One of the world’s most primitive mammals is the opossum. They have existed relatively unchanged for nearly 90 million years and are the only marsupials (pouched mammals) that live in the United States. They are also found in Australia and South America.
The opossum’s success is partially due to its lack of specialized physical structure and its eating habits. This allows them to thrive in many different environments. As an omnivore and scavenger feeder, opossums eat smaller animals, plants and scraps. Some of its favorite foods are insects, mice, birds, snakes, berries, nuts, grains. They are know to scavenge through the occasional garbage bin and feed on dead animals. Opossums have an incredible immune system, which allows them to eat just about anything. In fact, they can survive a venomous bite from copperheads, cottonmouths and rattlesnakes.

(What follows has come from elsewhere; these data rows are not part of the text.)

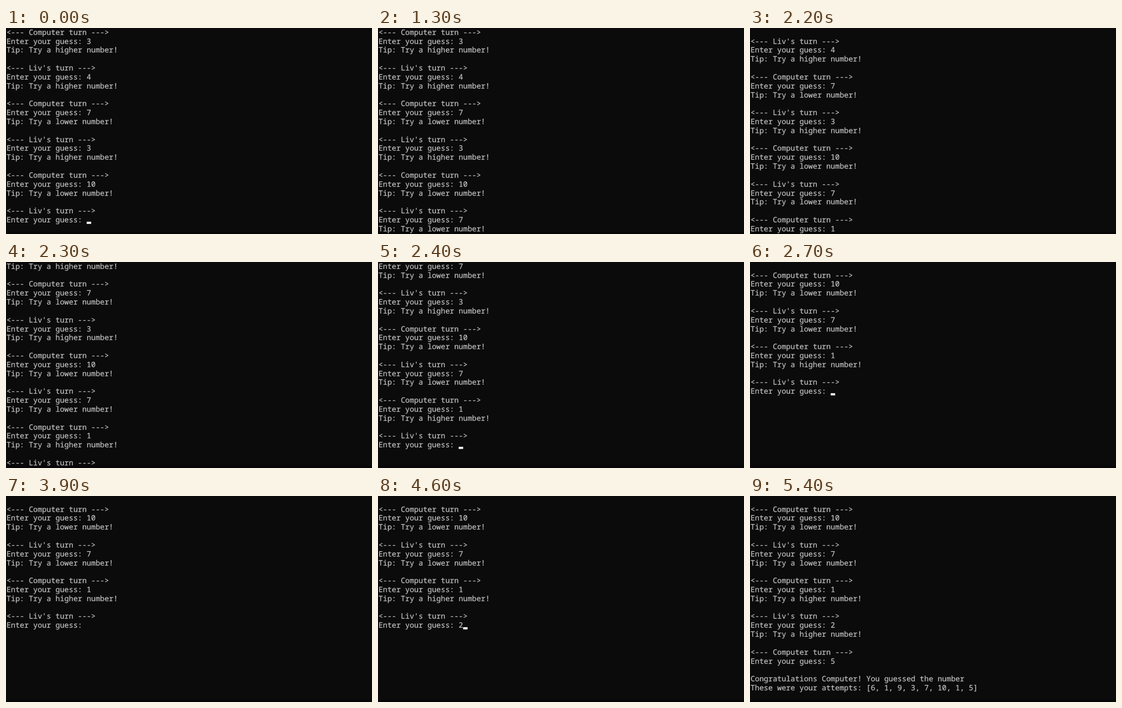
Write an HTML page with a canvas that moves like this. It is 690 by 388 pixels and loops after 8400 ms.

```html
<!DOCTYPE html>
<html lang="en">
<head>
<meta charset="utf-8">
<title>Guess the number</title>
<style>
  html, body { margin: 0; width: 100%; height: 100%; overflow: hidden; background: #0b0b0b; }
  canvas { display: block; }
</style>
</head>
<body>
<canvas id="stage" width="690" height="388"></canvas>
<script>
const ctx = document.getElementById('stage').getContext('2d');
const LOOP = 8400;
const CELL = 8.4, ROW = 16.82, LEFT = 0.9, BASE = 12.8, ROWS = 23;
const PLAYER = "Liv's turn", BOT = 'Computer turn';

const turn = (who, guess, tip) => [
  `<--- ${who} --->`,
  `Enter your guess: ${guess}`,
  tip ? `Tip: Try a ${tip} number!` : '',
  ''
];

const history = [
  ...turn(BOT, 3, 'higher'),
  ...turn(PLAYER, 4, 'higher'),
  ...turn(BOT, 7, 'lower'),
  ...turn(PLAYER, 3, 'higher'),
  ...turn(BOT, 10, 'lower')
];
const later = [
  ...turn(PLAYER, 7, 'lower'),
  ...turn(BOT, 1, 'higher')
];
const ending = [
  ...turn(PLAYER, 2, 'higher'),
  ...turn(BOT, 5).slice(0, 3),
  'Congratulations Computer! You guessed the number',
  'These were your attempts: [6, 1, 9, 3, 7, 10, 1, 5]'
];
const prompt = guess => turn(PLAYER, guess).slice(0, 2);

function output(t) {
  if (t < 1200) return [...history, ...prompt(t < 1000 ? '' : '7')];
  const lines = [...history, ...later];
  return lines.concat(t < 4900 ? prompt(t < 4600 ? '' : '2') : ending);
}

// The wheel moves three lines per notch, one notch every 100 ms.
const scrollTop = t => t < 2200 ? 0 : Math.min(15, 3 * (Math.floor((t - 2200) / 100) + 1));

function cursorOn(t) {
  if (t >= 4900) return false;
  const toggles = [200, 700, 2800, 3400, 3900, 4400];
  return toggles.filter(at => t >= at).length % 2 === 0;
}

function drawLine(text, row) {
  const y = BASE + row * ROW;
  [...text].forEach((ch, i) => {
    if (ch === ' ') return;
    const x = LEFT + i * CELL;
    ctx.fillText(ch, x, y);
    ctx.strokeText(ch, x, y);
  });
}

function draw(t) {
  ctx.fillStyle = '#0b0b0b';
  ctx.fillRect(0, 0, 690, 388);
  ctx.fillStyle = '#070707';
  ctx.fillRect(0, 384, 690, 4);

  // A hairline outline gives the type the weight of a console font.
  ctx.font = '14px "Noto Sans Mono", "DejaVu Sans Mono", monospace';
  ctx.textRendering = 'geometricPrecision';
  ctx.fillStyle = '#c4c4c4';
  ctx.strokeStyle = 'rgba(196, 196, 196, 0.6)';
  ctx.lineWidth = 0.35;
  ctx.lineJoin = 'round';
  const lines = output(t), top = scrollTop(t);
  lines.slice(top, top + ROWS).forEach(drawLine);

  const last = lines.length - 1, row = last - top;
  if (cursorOn(t) && row < ROWS) {
    ctx.fillStyle = '#f2f2f2';
    ctx.fillRect(LEFT + lines[last].length * CELL, BASE + row * ROW - 1.2, CELL, 4.2);
  }
}

const start = performance.now();
function tick() {
  draw((performance.now() - start) % LOOP);
  requestAnimationFrame(tick);
}
tick();
</script>
</body>
</html>
```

Opossums are about half the size of the average house cat. Adults are between 24 to 32 inches long with a tail that extends nearly 13 inches. They weigh 4 to 12 pounds. The males are usually larger and heavier than females, but their appearance is identical. Opossums have a cone-shaped head and a pointed snout that contains 50 teeth, more teeth than any other mammal in North America. They have dark beady eyes, round ears and a rat-like tail. Their legs and feet are black or dark brown and their fur is a pale gray. This mammal lives for a relatively short period of time, 2-3 years in the wild or in captivity. The female may give birth to 18 to 22 babies but usually only 8 to 10 make it to her pouch to feed and survive.
To escape a predator, opossums have several defense mechanisms. They can hide or climb a tree, gripping with their opposable thumbs and balancing with their tail. They can change their generally passive demeanor into aggressive behavior by growling, hissing or clicking their teeth. Their unique defensive tactic is to “play dead.” When the opossum fears death, it can collapse into a motionless state. Its eyes and mouth will remain open, its tongue will hang out and its breathing will become shallow. Sometimes the opossum will even release a musky, decay scent. Predators include foxes, coyotes, bobcats, dogs, hawks, owls and snakes. Many opossums are killed by cars as they cross a street or eat other road-killed animals. They are hunted for their fur and meat.
Opossums live in hidden, dark areas, beneath porches, in hollow logs or in abandoned burrows of other animals. They are mostly nocturnal. Opossums have poor eye sight but a keen sense of smell and touch, which allows them to hunt successfully in the dark.